Each weekend I'm briefly covering some of the non-Lost related media I consume. Eventually, this feature will evolve into a separate site, which I hope you'll consider bookmarking. This week - the good, the bad and the ugly.
1) Fringe - I've begun watching JJ Abrams' latest television program on the recomendation of a friend, and while it's not nearly the show that Lost is, much of what I love about Lost is present here: the continually-unfurling "mythology," the sense of unfocused, all-inclusive dread, the makeshift family created by the show's main characters. Nothing creeps me out like "body horror," a specific subset of horror devoted to the ways in which our bodies can betray us. Take that, add a healthy dollop of X-Files-esque governmental and corporate paranoia, and you've got the basic world of the show. I'm 2/3's of the way through season 1 on DVD and I'm convinced its the optimal way to absorb it. While the basic procedural aspect of the show is somewhat repetitive (something awful happens to someone in the pre-credits sequence, usually killing a number of bystanders in the process, the Fringe team is brought in, they solve the case, some hints about The Pattern are revealed), that repetition isn't as annoying when you're able to pass straight through a subpar episode to a fantastic one. John Noble's performance as a troubled, formerly-incarcerated genius is reason enough to recommend the show. I never thought I'd see the day where Pacey from Dawson's Creek would act (and act well) in a show I enjoyed, but that day has arrived.
2) Mister B. Gone - I used to be quite a Clive Barker fan. At one point I even had the priviledge of meeting the man, and found him as kind and as welcoming as his early novels are cold and frightening. But Barker hasn't written a novel worth reading in some time, and while I still hold out hope for his legendarily-delayed Scarlet Gospels, Mister B. Gone further suggests that Barker's best days are long behind him. I didn't bother finishing this book, which is rare.
3) Another friend recommended ABC's remake of "V," so I gave the show two episodes worth of time to interest me. Not only did it fail in this simple task, it pulled off the difficult feat of making me feel hate for it. This is a perfect example of how to fuck up a story.
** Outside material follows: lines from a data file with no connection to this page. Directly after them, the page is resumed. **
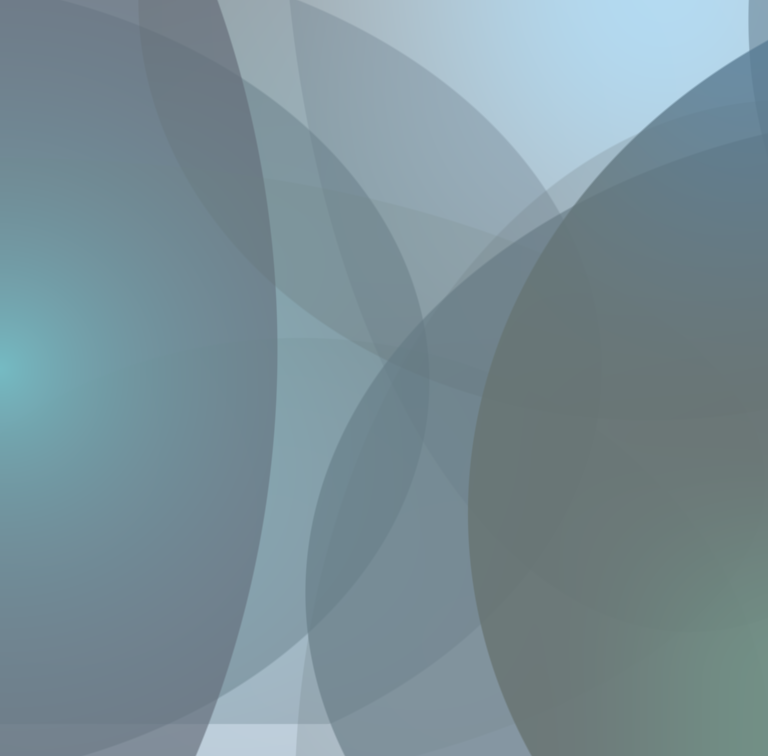
This background is drawn by a WebGL 2 fragment shader. Its source:

```glsl
#version 300 es
precision highp float;
// Large translucent ellipses overlapping on a pale blue-grey ground.
// Each one is a tinted layer that thins out towards its centre; soft radial
// glows of sky blue and teal light the top right and the left side.

uniform vec2 u_resolution;
out vec4 fragColor;

// Normalised radius: 1 on the rim of the ellipse
float ellipse(vec2 p, vec2 centre, vec2 radii) {
    return length((p - centre) / radii);
}

// Anti-aliased inside of the rim
float inside(float r) {
    float w = fwidth(r);
    return 1.0 - smoothstep(1.0 - w, 1.0 + w, r);
}

// Blend a tint inside the rim; core is the share of opacity kept at the centre
vec3 layer(vec3 under, float r, vec3 tint, float opacity, float core) {
    return mix(under, tint, inside(r) * opacity * mix(core, 1.0, min(r * r, 1.0)));
}

void main() {
    vec2 p = gl_FragCoord.xy / u_resolution.y;
    float pixel = 1.0 / u_resolution.y;

    // Pale ground with the sky glow
    vec3 col = mix(vec3(0.80, 0.85, 0.91), vec3(0.78, 0.80, 0.81), smoothstep(0.0, 1.0, p.y));
    float skyDist = length(p - vec2(0.86, 1.0)) / 0.36;
    col = mix(col, vec3(0.71, 0.86, 0.95), exp(-skyDist * skyDist));

    // Sliver at the upper right
    col = layer(col, ellipse(p, vec2(1.653, 0.974), vec2(0.663)), vec3(0.36, 0.46, 0.53), 0.5, 1.0);

    // Wide left ellipse, cut off by a straight lower edge
    float wide = ellipse(p, vec2(0.0, 0.512), vec2(0.796, 0.5615));
    float cut = smoothstep(0.0423 - pixel, 0.0423 + pixel, p.y);
    vec3 wideTint = mix(vec3(0.45, 0.74, 0.78), vec3(0.45, 0.52, 0.58), min(wide, 1.0));
    col = layer(col, wide, wideTint, 0.38 * cut, 1.0);

    // Left pair and the tall faint arch on the right
    col = layer(col, ellipse(p, vec2(-0.171, 0.496), vec2(0.739, 0.536)), vec3(0.38, 0.46, 0.51), 0.45, 0.8);
    col = layer(col, ellipse(p, vec2(1.045, -0.058), vec2(0.655, 0.926)), vec3(0.43, 0.48, 0.50), 0.25, 0.3);
    col = layer(col, ellipse(p, vec2(-1.022, 0.537), vec2(1.389)), vec3(0.38, 0.39, 0.45), 0.66, 1.0);

    // Ellipses hanging from the top
    col = layer(col, ellipse(p, vec2(0.913, 1.198), vec2(0.540, 1.034)), vec3(0.38, 0.44, 0.50), 0.24, 0.0);
    col = layer(col, ellipse(p, vec2(0.860, 1.0), vec2(0.677, 0.556)), vec3(0.36, 0.36, 0.36), 0.24, 0.0);

    // Low hills
    col = layer(col, ellipse(p, vec2(0.0, 0.361), vec2(1.012, 0.430)), vec3(0.42, 0.48, 0.45), 0.14, 0.1);
    col = layer(col, ellipse(p, vec2(0.397, 0.008), vec2(0.622, 0.545)), vec3(0.38, 0.46, 0.46), 0.14, 0.0);

    // Dark pair on the right; the front one shades from blue to green
    col = layer(col, ellipse(p, vec2(1.294, 0.216), vec2(0.890, 0.640)), vec3(0.38, 0.45, 0.49), 0.6, 1.0);
    vec3 frontTint = mix(vec3(0.40, 0.44, 0.43), vec3(0.34, 0.48, 0.58),
                         smoothstep(0.40, 1.0, p.y) * smoothstep(0.55, 1.0, p.x));
    frontTint = mix(frontTint, vec3(0.43, 0.56, 0.50),
                    smoothstep(0.70, 1.05, p.x) * (1.0 - smoothstep(0.10, 0.45, p.y)));
    col = layer(col, ellipse(p, vec2(1.467, 0.321), vec2(0.848, 0.739)), frontTint, 0.8, 1.0);

    // Teal glow at the left side
    float tealDist = length(p - vec2(0.0, 0.512));
    col = mix(col, vec3(0.46, 0.76, 0.79), 0.9 * exp(-tealDist / 0.21));

    fragColor = vec4(col, 1.0);
}
```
First, assume your entire audience is filled with gibbering Gibbons without higher brain functions. Then hit that audience over the head repeatedly with your plot, as if bludgeoning them for having the gall to want to be treated as humans, not Gibbons. Then add a zesty mix of hammy overacting, awful effects, and a haircut that makes the stunning Morena Baccarin look like a ten year old boy with a rare bone disease. I loathed "V," and have subsequently exorcised it's malevolent spectre from my Tivo utilizing a bottle of holy water, a copy of the King James Bible, and a hammer. I cast thee out, "V." Ne'er darken my doorstep again.